Directed by: Lauren Miller Rogen
Written by: Lauren Miller Rogen

When workaholic Rachel (Kristen Bell) is left at the altar, she accidentally goes on her honeymoon with her overachieving father (Kelsey Grammer) who suddenly came back into her life.

Lauren Miller Rogen is an actress who has appeared in films like Superbad and 50/50. This is her feature length directing and writing debut.

10 August

Dog Days
Directed by: Ken Marino
Written by: Elissa Matsueda and Erica Oyama

A group of interconnected people are brought together by their lovable dogs.

Dog Days is Elissa Matsueda’s fourth feature film. Erica Oyama is an actress, producer and writer who’s previously written episodes of The Eric Andre Show, Fresh Off the Boat and Burning Love, which she received an Emmy nomination for in 2013.

The Darkest Minds
Directed by: Jennifer Yuh Nelson
Written by: Chad Hodge

Based on the book of the same name by Alexandra Bracken, The Darkest Minds is about a group of teens with powers who fight back against the adults who fear them and want to control them.

This Jennifer Yuh Nelson’s first live-action film after previously directed Kung Fu Panda 2 and Kung Fu Panda 3.

17 August

To All The Boys I’ve Loved Before
Directed by: Susan Johnson
Written by: Sofia Alvarez

When Lara Jean (Lan Condor) gets a crush, the way she deals with it is to write the boy a love letter, but she never sends them. Then one day all her letters get sent out and they wreak havoc on her love life.

Susan Johnson’s is a producer and director, her previous film Carrie Pilby is currently on Netflix and is well worth a watch. To All The Boys I’ve Loved Before is Sofia Alvarez’s first film credit and has previously written episodes and worked as an executive story editor on the TV show Man Seeking Woman.

Distant Constellation
Directed by: Shevaun Mizrahi

A documentary about the inhabitants of a Turkish retirement home, telling anecdotes about their lives.

Distant Constellation is Shevaun Mizrahi first feature-length documentary, which she also edited, after previously working as a part of the camera and electrical department on multiple short films.

The Guardians
Directed by: Xavier Beauvois
Written by: Xavier Beauvois, Marie-Julie Maille and Frédérique Moreau

When war breaks out in France in 1915, the women are left behind to work on a family farm so that their loved ones will have something to come back to.

As well as writing The Guardians Marie-Julie Maille also edited it. She’s edited over a dozen short and feature-length films.

22 August

Load Wedding
Directed by: Nabeel Qureshi
Written By: Fizza Ali Meerza and Nabeel Qureshi

Load Wedding is a romantic social comedy starring Fahad Mustafa and Mehwish Hayat.

Fizza Ali Meerza also produced Load Wedding and it is her third produced screenplay.

The Spy Who Dumped Me
Directed by: Susanna Fogel
Written by: Susanna Fogel and David Iserson

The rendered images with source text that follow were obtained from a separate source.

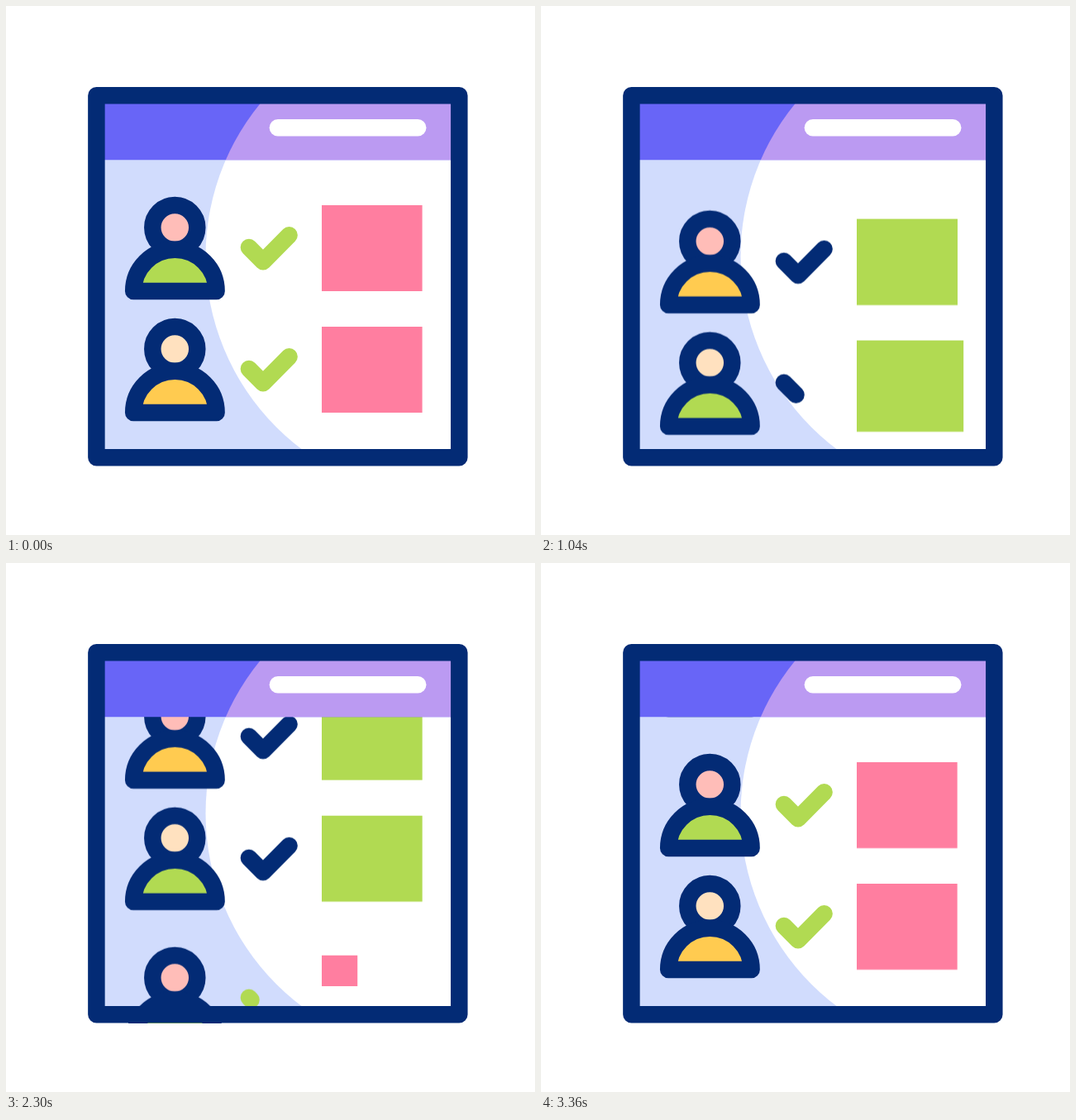
An HTML page for the animation above (3.62 s loop, 640x640 px).

```html
<!DOCTYPE html>
<html lang="en">
<head>
<meta charset="utf-8">
<title>Scrolling list</title>
<style>
  :root {
    --navy: #032b75;
    --green: #b1da52;
    --yellow: #ffcb50;
    --pink: #ff7ea0;
    --rose: #ffbdb8;
    --cream: #ffe1bf;
    --loop: 3620ms;
    --ease: cubic-bezier(.3333, 0, .6667, 1);
  }
  html, body { margin: 0; width: 100%; height: 100%; overflow: hidden; background: #fff; }
  svg { display: block; width: 100%; height: 100%; }

  .line { fill: none; stroke-width: 20.5; stroke-linecap: round; stroke-linejoin: round; }
  .outline { stroke: var(--navy); stroke-width: 20.5; stroke-linejoin: round; }
  .rose { fill: var(--rose); }
  .cream { fill: var(--cream); }
  .green { fill: var(--green); }
  .yellow { fill: var(--yellow); }

  .list, .card, .tick { animation: var(--loop) var(--ease) infinite both; }
  .card { transform-origin: 382px 241px; }
  .tick { stroke-dasharray: 1 3; }

  .first { animation-name: first-scroll; }
  .first .card { fill: var(--pink); animation-name: first-card; }
  .first .tick { stroke: var(--green); animation-name: first-tick; }

  .second { animation-name: second-scroll; }
  .second .card { fill: var(--green); animation-name: second-card; }
  .second .tick { stroke: var(--navy); animation-name: second-tick; }

  /* lower rows follow the upper ones */
  .lower .card { animation-delay: 294ms; }
  .first .lower .tick { animation-delay: 440ms; }
  .second .lower .tick { animation-delay: 480ms; }

  @keyframes first-scroll {
    0% { transform: translateY(0); }
    33.149% { transform: translateY(-345.5px); }
    33.15%, 52.486% { transform: translateY(316px); }
    85.635%, 100% { transform: translateY(0); }
  }
  @keyframes second-scroll {
    0% { transform: translateY(345.5px); }
    33.149%, 52.486% { transform: translateY(0); }
    85.635%, 100% { transform: translateY(-316px); }
  }
  @keyframes first-card {
    0%, 33.149% { transform: scale(1); }
    33.15%, 62.597% { transform: scale(.34); }
    73.646% { transform: scale(1.1); }
    80.829%, 100% { transform: scale(1); }
  }
  @keyframes second-card {
    0%, 11.215% { transform: scale(.296); }
    22.265% { transform: scale(1.11); }
    29.448%, 100% { transform: scale(1); }
  }
  @keyframes first-tick {
    0%, 33.149% { stroke-dashoffset: 0; opacity: 1; }
    33.15%, 60.773% { stroke-dashoffset: 1; opacity: 0; }
    60.774% { opacity: 1; }
    80.663%, 100% { stroke-dashoffset: 0; opacity: 1; }
  }
  @keyframes second-tick {
    0%, 8.287% { stroke-dashoffset: 1; opacity: 0; }
    8.288% { opacity: 1; }
    28.177%, 100% { stroke-dashoffset: 0; opacity: 1; }
  }
</style>
</head>
<body>
<svg viewBox="0 0 640 640">
  <defs>
    <clipPath id="panel"><rect x="110" y="109" width="438" height="437"/></clipPath>
    <clipPath id="view"><rect x="110" y="180" width="438" height="376.6"/></clipPath>
    <circle id="head" class="outline" cx="204.3" cy="268" r="27"/>
    <path id="torso" class="outline" d="M154.2 345a50.2 50.2 0 0 1 100.4 0z"/>
    <path id="check" class="line" pathLength="1" d="M293.9 292.1L311 309.2L342.6 277.2"/>
    <rect id="square" x="382" y="241" width="121.6" height="104"/>
    <circle id="glow" cx="533.5" cy="303" r="292"/>
  </defs>

  <g clip-path="url(#panel)">
    <rect x="109" y="108" width="440" height="439" fill="#d1dcfd"/>
    <use href="#glow" fill="#fff"/>
  </g>

  <g clip-path="url(#view)">
    <g class="list first">
      <g>
        <use href="#head" class="rose"/>
        <use href="#torso" class="green"/>
        <use href="#check" class="tick"/>
        <use href="#square" class="card"/>
      </g>
      <g class="lower" transform="translate(0 147)">
        <use href="#head" class="cream"/>
        <use href="#torso" class="yellow"/>
        <use href="#check" class="tick"/>
        <use href="#square" class="card"/>
      </g>
    </g>
    <g class="list second">
      <g>
        <use href="#head" class="rose"/>
        <use href="#torso" class="yellow"/>
        <use href="#check" class="tick"/>
        <use href="#square" class="card"/>
      </g>
      <g class="lower" transform="translate(0 147)">
        <use href="#head" class="cream"/>
        <use href="#torso" class="green"/>
        <use href="#check" class="tick"/>
        <use href="#square" class="card"/>
      </g>
    </g>
  </g>

  <clipPath id="bar"><rect x="110" y="109" width="438" height="77.2"/></clipPath>
  <g clip-path="url(#bar)">
    <rect x="109" y="108" width="440" height="80" fill="#6865f7"/>
    <use href="#glow" fill="#bb9af2"/>
  </g>
  <path class="line" stroke="#fff" d="M328.9 147.2H498.2"/>
  <rect class="outline" fill="none" x="109.4" y="108.3" width="438.9" height="438"/>
</svg>
</body>
</html>
```
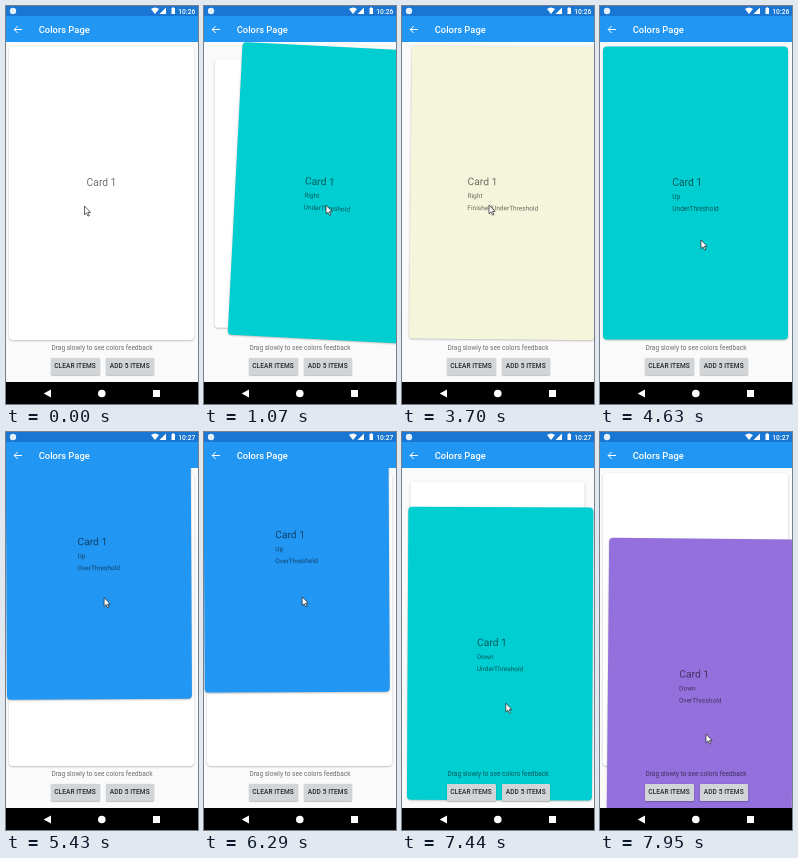
An HTML page that plays this animation: 192x398 px, repeating every 8 s.

```html
<!DOCTYPE html>
<html lang="en">
<head>
<meta charset="utf-8">
<title>Colors Page</title>
<style>
  html, body { margin: 0; width: 100%; height: 100%; overflow: hidden; }
  body { position: relative; background: #fafafa; font: 6.55px Roboto, sans-serif; color: rgba(0,0,0,.56); }
  svg { position: absolute; left: 0; top: 0; overflow: visible; }
  #page { position: absolute; left: 0; top: 36px; width: 192px; height: 340px; overflow: hidden; }
  .card { position: absolute; left: 3px; top: 5px; width: 185px; height: 293px; border-radius: 4px;
    background: #fff; box-shadow: 0 .8px 2px rgba(0,0,0,.28); }
  .labels { position: absolute; left: 50%; top: 128px; transform: translateX(-50%);
    white-space: nowrap; line-height: 12px; }
  .labels b { display: block; font-weight: 400; font-size: 10.27px; line-height: 15.5px; }
  .labels span { display: block; }
  #hint { position: absolute; top: 300px; width: 192px; line-height: 12px; text-align: center; }
  .button { position: absolute; top: 316px; height: 17px; border-radius: 1px; background: #d2d5d7;
    box-shadow: 0 .6px 1.2px rgba(0,0,0,.4); color: #1f262b; font-weight: 500; line-height: 17px;
    text-align: center; white-space: nowrap; letter-spacing: .08px; }
</style>
</head>
<body>
<div id="page">
  <div class="card" id="back"></div>
  <div class="card" id="front">
    <div class="labels"><b>Card 1</b><span id="direction"></span><span id="state"></span></div>
  </div>
  <div id="hint">Drag slowly to see colors feedback</div>
  <div class="button" style="left:44.5px;width:49px">CLEAR ITEMS</div>
  <div class="button" style="left:100px;width:47.5px">ADD 5 ITEMS</div>
</div>

<svg width="192" height="398" font-family="Roboto, sans-serif" fill="#fff">
  <rect width="192" height="36" fill="#2196f3"/>
  <rect width="192" height="10" fill="#1976d2"/>
  <circle cx="7" cy="5" r="3.2" fill="#e3effa"/>
  <path d="M145 3q4-3 8 0l-4 5zM160 1.5v6.5h-6.5zM165.5 2h1v-.7h1.5v.7h1v6h-3.5z"/>
  <text id="clock" x="172.3" y="7.5" font-size="6.7" font-weight="500"></text>
  <path d="M16 23.5H8M11.7 20l-3.5 3.5 3.5 3.5" fill="none" stroke="#fff"/>
  <text x="32.7" y="27" font-size="9.4" font-weight="500">Colors Page</text>
  <rect y="376" width="192" height="22" fill="#000"/>
  <path d="M45 383.5v8l-7.3-4zM147 384h7v7h-7z"/>
  <circle cx="95.8" cy="387.5" r="3.8"/>
  <path id="cursor" d="M0 0v8.8l2-1.9 1.5 3.2 1.4-.6-1.5-3.1h2.7z" stroke="#222" stroke-width=".7"/>
</svg>

<script>
const LOOP = 8000, THRESHOLD = 48, DEGREES_PER_PX = 20 / 192;
const MINUTE_CHANGE = 5000, SPRING_TIME = 250;
const OVER_COLORS = { Left: '#ff6a4f', Right: '#63dd99', Up: '#2196f3', Down: '#9370db' };

const easeIn = p => p * p;
const smooth = p => p * p * (3 - 2 * p);
const springOut = p => (p - 1) ** 2 * (2.7 * (p - 1) + 1.7) + 1;
const progress = (t, start, length) => Math.min(1, Math.max(0, (t - start) / length));

// Mouse strokes: each leads from the previous position to x, y
const home = { x: 78.5, y: 200 };
const strokes = [
  { start: 460, length: 690, x: 134, y: 199, ease: easeIn },
  { start: 1150, length: 540, x: 141, y: 199 },
  { start: 2310, length: 10, x: 132.5, y: 199 },
  { start: 2680, length: 120, x: 87, y: 199 },
  { start: 4130, length: 420, x: 101, y: 235 },
  { start: 4550, length: 1200, x: 97.5, y: 151 },
  { start: 6100, length: 780, x: 102, y: 243 },
  { start: 6930, length: 790, x: 104.5, y: 282.5 },
  { start: 7770, length: 180, x: 106, y: 302 }
];

// The card trails the mouse by `lag` ms while it is held
const swipe = { press: 460, lag: 120, release: 3680 };
const lift = { press: 4550, lag: 30, release: LOOP };

function mouseAt(t) {
  let { x, y } = home;
  for (const s of strokes) {
    const p = (s.ease || smooth)(progress(t, s.start, s.length));
    x += (s.x - x) * p;
    y += (s.y - y) * p;
  }
  return { x, y };
}

function cardAt(t) {
  const drag = t < lift.press ? swipe : lift;
  const held = Math.max(drag.press, Math.min(t, drag.release) - drag.lag);
  const grab = mouseAt(drag.press), mouse = mouseAt(held);
  const rest = 1 - springOut(progress(t, drag.release, SPRING_TIME));
  return { x: (mouse.x - grab.x) * rest, y: (mouse.y - grab.y) * rest };
}

function describe(t, x, y, reach) {
  if (t <= swipe.press + swipe.lag) return ['', '', '#fff'];
  if (t >= swipe.release && t <= lift.press + lift.lag) return ['Right', 'FinishedUnderThreshold', '#f5f5dc'];
  const horizontal = Math.abs(x) > Math.abs(y);
  const direction = horizontal ? (x < 0 ? 'Left' : 'Right') : (y < 0 ? 'Up' : 'Down');
  return reach < 1
    ? [direction, 'UnderThreshold', '#00ced1']
    : [direction, 'OverThreshold', OVER_COLORS[direction]];
}

const byId = id => document.getElementById(id);

function draw(t) {
  const { x, y } = cardAt(t), mouse = mouseAt(t);
  const reach = Math.min(1, Math.max(Math.abs(x), Math.abs(y)) / THRESHOLD);
  const [direction, state, color] = describe(t, x, y, reach);
  byId('back').style.transform = `scale(${0.8 + 0.2 * reach})`;
  byId('front').style.transform = `translate(${x}px, ${y}px) rotate(${x * DEGREES_PER_PX}deg)`;
  byId('front').style.background = color;
  byId('direction').textContent = direction;
  byId('state').textContent = state;
  byId('clock').textContent = t < MINUTE_CHANGE ? '10:26' : '10:27';
  byId('cursor').setAttribute('transform', `translate(${mouse.x} ${mouse.y})`);
}

const start = performance.now();
function tick() {
  draw((performance.now() - start) % LOOP);
  requestAnimationFrame(tick);
}
tick();
</script>
</body>
</html>
```
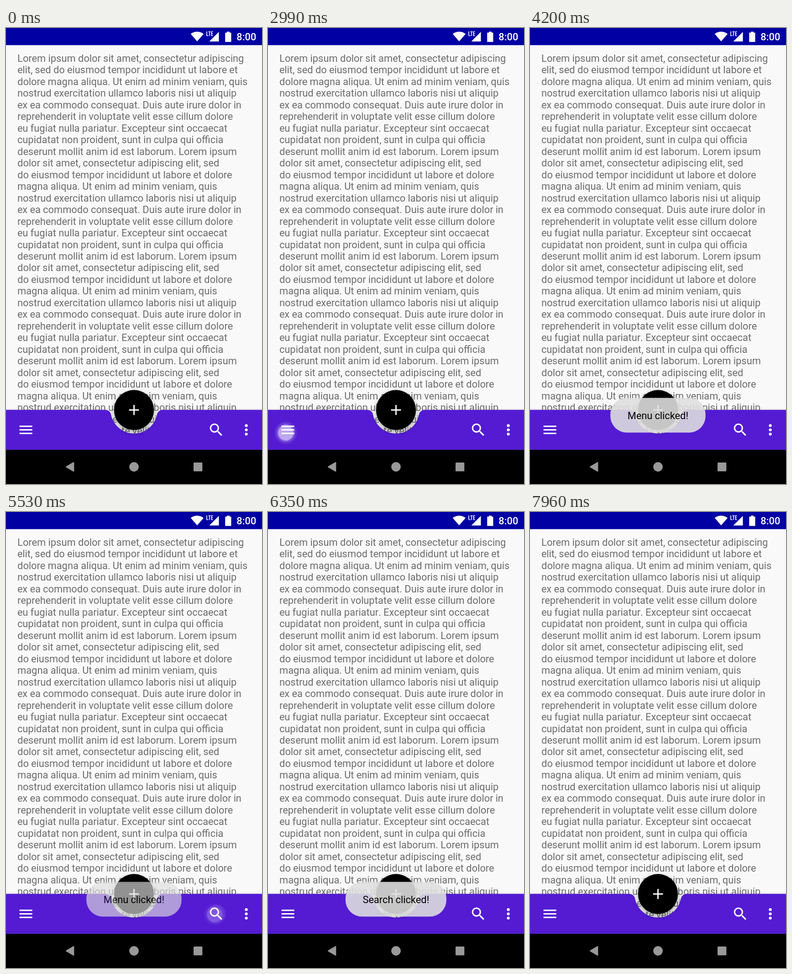
Recreate the animation shown at these times as an HTML page with a canvas. Size 561 by 998 pixels, loop 8 s.

```html
<!DOCTYPE html>
<html lang="en">
<head>
<meta charset="utf-8">
<title>Bottom app bar</title>
<style>
html, body { margin: 0; width: 561px; height: 998px; overflow: hidden; background: #f9f9fa; }
#stage { position: relative; width: 561px; height: 998px; overflow: hidden; }
canvas { position: absolute; left: 0; top: 0; display: block; }
#toast { opacity: 0; }
</style>
</head>
<body>
<div id="stage">
<canvas id="view" width="561" height="998"></canvas>
<canvas id="toast" width="561" height="998"></canvas>
</div>
<script>
const W = 561, H = 998, LOOP = 8000;
const view = document.getElementById('view').getContext('2d');
const toast = document.getElementById('toast');
const base = document.createElement('canvas');
base.width = W;
base.height = H;
let ctx = base.getContext('2d');

const PX = W / 1080;          // one device pixel
const UNIT = 3 * PX;          // one dp
const BAR = { top: 835.8, bottom: 923.1, mid: 879.5, color: '#541bd3' };
const FAB = { x: 280.5, y: 836, r: 43.7 };

const head = [
  'Lorem ipsum dolor sit amet, consectetur adipiscing',
  'elit, sed do eiusmod tempor incididunt ut labore et',
  'dolore magna aliqua. Ut enim ad minim veniam, quis'
];
const body = [
  'nostrud exercitation ullamco laboris nisi ut aliquip',
  'ex ea commodo consequat. Duis aute irure dolor in',
  'reprehenderit in voluptate velit esse cillum dolore',
  'eu fugiat nulla pariatur. Excepteur sint occaecat',
  'cupidatat non proident, sunt in culpa qui officia',
  'deserunt mollit anim id est laborum. Lorem ipsum',
  'dolor sit amet, consectetur adipiscing elit, sed',
  'do eiusmod tempor incididunt ut labore et dolore',
  'magna aliqua. Ut enim ad minim veniam, quis'
];

// Finger spots and the icon ripple that follows each release
const taps = [
  { x: 39, y: 886, icon: 43.5, on: 2990, attack: 0, off: 3120 },
  { x: 457, y: 881, icon: 461, on: 5160, attack: 120, off: 5420 },
  { x: 526, y: 881, icon: 526.5, on: 7090, attack: 120, off: 7350 }
];
const toasts = [
  { text: 'Menu clicked!', show: 3680, hide: 5400 },
  { text: 'Search clicked!', show: 5850, hide: 7460 }
];

const clamp = v => Math.max(0, Math.min(1, v));
const easeOut = p => 1 - (1 - clamp(p)) ** 2;
const white = a => `rgba(255,255,255,${a})`;

function rect(x, y, w, h, color) {
  ctx.fillStyle = color;
  ctx.fillRect(x, y, w, h);
}

function disc(x, y, r, color) {
  ctx.fillStyle = color;
  ctx.beginPath();
  ctx.arc(x, y, r, 0, Math.PI * 2);
  ctx.fill();
}

function pill(x, y, w, h, r, color) {
  ctx.fillStyle = color;
  ctx.beginPath();
  ctx.roundRect(x, y, w, h, r);
  ctx.fill();
}

function shape(path, color) {
  ctx.fillStyle = color;
  ctx.fill(new Path2D(path));
}

function icon(cx, cy, path) {
  ctx.save();
  ctx.translate(cx, cy);
  ctx.scale(UNIT, UNIT);
  ctx.translate(-12, -12);
  shape(path, '#fff');
  ctx.restore();
}

// Glyph advances are whole device pixels, as on the phone
function glyphs(text, weight) {
  ctx.font = `${weight} 42px Roboto, sans-serif`;
  let x = 0;
  const list = text.match(/ffi|./g).map(s => {
    const g = { s, x };
    x += Math.round(ctx.measureText(s).width);
    return g;
  });
  return { list, width: x * PX };
}

function write(text, x, y, color, weight = 400) {
  ctx.save();
  const { list } = glyphs(text, weight);
  ctx.translate(x, y);
  ctx.scale(PX, PX);
  ctx.fillStyle = color;
  for (const g of list) ctx.fillText(g.s, g.x, 0);
  ctx.restore();
}

function drawText() {
  for (let i = 0; i < 33; i++) {
    const line = i < 3 ? head[i] : body[(i - 3) % body.length];
    write(line, 48 * PX, 74 + i * 25.47, '#6c6c6d');
  }
}

function drawStatus() {
  rect(0, 0, W, 37.5, '#0000a3');
  shape('M418.9 29.2L433 13C432.4 12.5 427 8 418.9 8S405.4 12.5 404.8 13Z', '#fff');
  shape('M466.5 8.5V29.5H445.5Z', '#fff');
  rect(438, 6, 17, 12.5, '#0000a3');
  ctx.strokeStyle = '#fff';
  ctx.lineWidth = 1.6;
  ctx.stroke(new Path2D('M440 7.5V16.7H443.6 M443.4 8.3H448.6 M446 8.3V17.5 M453.6 8.3H450.4V16.7H453.6 M450.4 12.5H453.2'));
  shape('M484 8H490V10.2H493.5V30.5H480.3V10.2H484Z', '#fff');
  write('8:00', 505.3, 27, '#fff', 500);
}

function drawBar() {
  const cradle = FAB.r + 7.8, corner = 12.4;
  const dx = Math.sqrt((cradle + corner) ** 2 - corner ** 2);
  const a = Math.atan2(corner, dx), cy = BAR.top + corner, up = -Math.PI / 2;
  ctx.save();
  ctx.shadowColor = 'rgba(0,0,0,.2)';
  ctx.shadowBlur = 5;
  ctx.beginPath();
  ctx.moveTo(0, BAR.top);
  ctx.arc(FAB.x - dx, cy, corner, up, -a);
  ctx.arc(FAB.x, FAB.y, cradle, Math.PI - a, a, true);
  ctx.arc(FAB.x + dx, cy, corner, Math.PI + a, Math.PI * 1.5);
  ctx.lineTo(W, BAR.top);
  ctx.lineTo(W, BAR.bottom);
  ctx.lineTo(0, BAR.bottom);
  ctx.closePath();
  ctx.fillStyle = BAR.color;
  ctx.fill();
  ctx.restore();
}

function drawFab() {
  ctx.save();
  ctx.shadowColor = 'rgba(0,0,0,.36)';
  ctx.shadowBlur = 11;
  ctx.shadowOffsetY = 4;
  disc(FAB.x, FAB.y, FAB.r, '#000');
  ctx.restore();
  icon(FAB.x, FAB.y, 'M19 12.9H12.9V19H11.1V12.9H5V11.1H11.1V5H12.9V11.1H19Z');
}

function drawIcons() {
  icon(43.6, BAR.mid, 'M3 18H21V16H3Z M3 13H21V11H3Z M3 6V8H21V6Z');
  icon(460.7, BAR.mid, 'M15.5 14h-.79l-.28-.27A6.47 6.47 0 0 0 16 9.5 6.5 6.5 0 1 0 9.5 16c1.61 0 3.09-.59 4.23-1.57l.27.28v.79l5 4.99L20.49 19l-4.99-5zm-6 0A4.5 4.5 0 1 1 9.5 5a4.5 4.5 0 0 1 0 9z');
  for (const dy of [-6, 0, 6]) disc(526.6, BAR.mid + dy * UNIT, 2 * UNIT, '#fff');
}

function drawNav() {
  const gray = '#999';
  rect(0, BAR.bottom, W, H - BAR.bottom, '#000');
  shape('M131.6 959.4L147.5 950.3Q149.3 949.6 149.3 951.5V969.5Q149.3 971.4 147.5 970.7L131.6 961.6Q130.3 960.5 131.6 959.4Z', gray);
  disc(280.5, 960.5, 10.4, gray);
  pill(411, 951, 19.3, 19.3, 1.5, gray);
}

function drawRipple(tap, t) {
  const p = (t - tap.off) / 430;
  if (p <= 0 || p >= 1) return;
  disc(tap.icon, BAR.mid, 12 + 19 * easeOut(p), white(0.09 * Math.min(1, p * 4) * (1 - p)));
}

function drawSpot(tap, t) {
  const grow = tap.attack ? clamp((t - tap.on + 40) / tap.attack) : 1;
  const a = t < tap.on ? 0 : grow * clamp(1 - (t - tap.off) / 170);
  if (!a) return;
  const g = ctx.createRadialGradient(tap.x, tap.y, 0, tap.x, tap.y, 26);
  const stops = [[0, 0.6], [0.59, 0.62], [0.66, 0.38], [0.76, 0.16], [1, 0]];
  for (const [at, v] of stops) g.addColorStop(at, white(v * a));
  disc(tap.x, tap.y, 26, g);
}

let shown = null;

function paintToast(text) {
  const main = ctx;
  ctx = toast.getContext('2d');
  ctx.clearRect(0, 0, W, H);
  const { width } = glyphs(text, 400);
  const x = 280.4 - width / 2;
  pill(x - 37.5, 809.5, width + 75, 76, 36, 'rgba(223,223,223,.89)');
  write(text, x, 856, '#000');
  ctx = main;
}

function updateToast(t) {
  const cur = toasts.find(o => t >= o.show && t < o.hide + 500);
  if (cur && cur !== shown) paintToast((shown = cur).text);
  const a = cur ? easeOut((t - cur.show) / 500) - clamp((t - cur.hide) / 500) : 0;
  toast.style.opacity = clamp(a);
}

function frame() {
  const t = performance.now() % LOOP;
  ctx.drawImage(base, 0, 0);
  for (const tap of taps) drawRipple(tap, t);
  drawIcons();
  for (const tap of taps) drawSpot(tap, t);
  updateToast(t);
  requestAnimationFrame(frame);
}

rect(0, 0, W, H, '#f9f9fa');
drawText();
drawStatus();
drawBar();
drawFab();
drawNav();
ctx = view;
frame();
</script>
</body>
</html>
```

Audrey (Mila Kunis) and her best friend Morgan (Kate McKinnon) get caught up in an international conspiracy when they discover that Audrey’s ex-boyfriend (Justin Theroux) is actually a spy.

Susanna Fogel is a writer, director and producer. The Spy Who Dumped Me is her second film.

24 August

One Note At A Time
Directed by: Renne Edwards

Documentary about the aftermath of Hurricane Katrina and how musicians use music to try and piece themselves together.

One Note at a Time is Renee Edwards’ first feature-length documentary. She’s edited over twenty different films and TV shows including episodes of Dispatches and Panorama.


That’s 10 very different films released in the UK this month, both in cinemas and on Netflix, that are made by women. If you get the chance to see any of them, we’d love to hear what you think of them.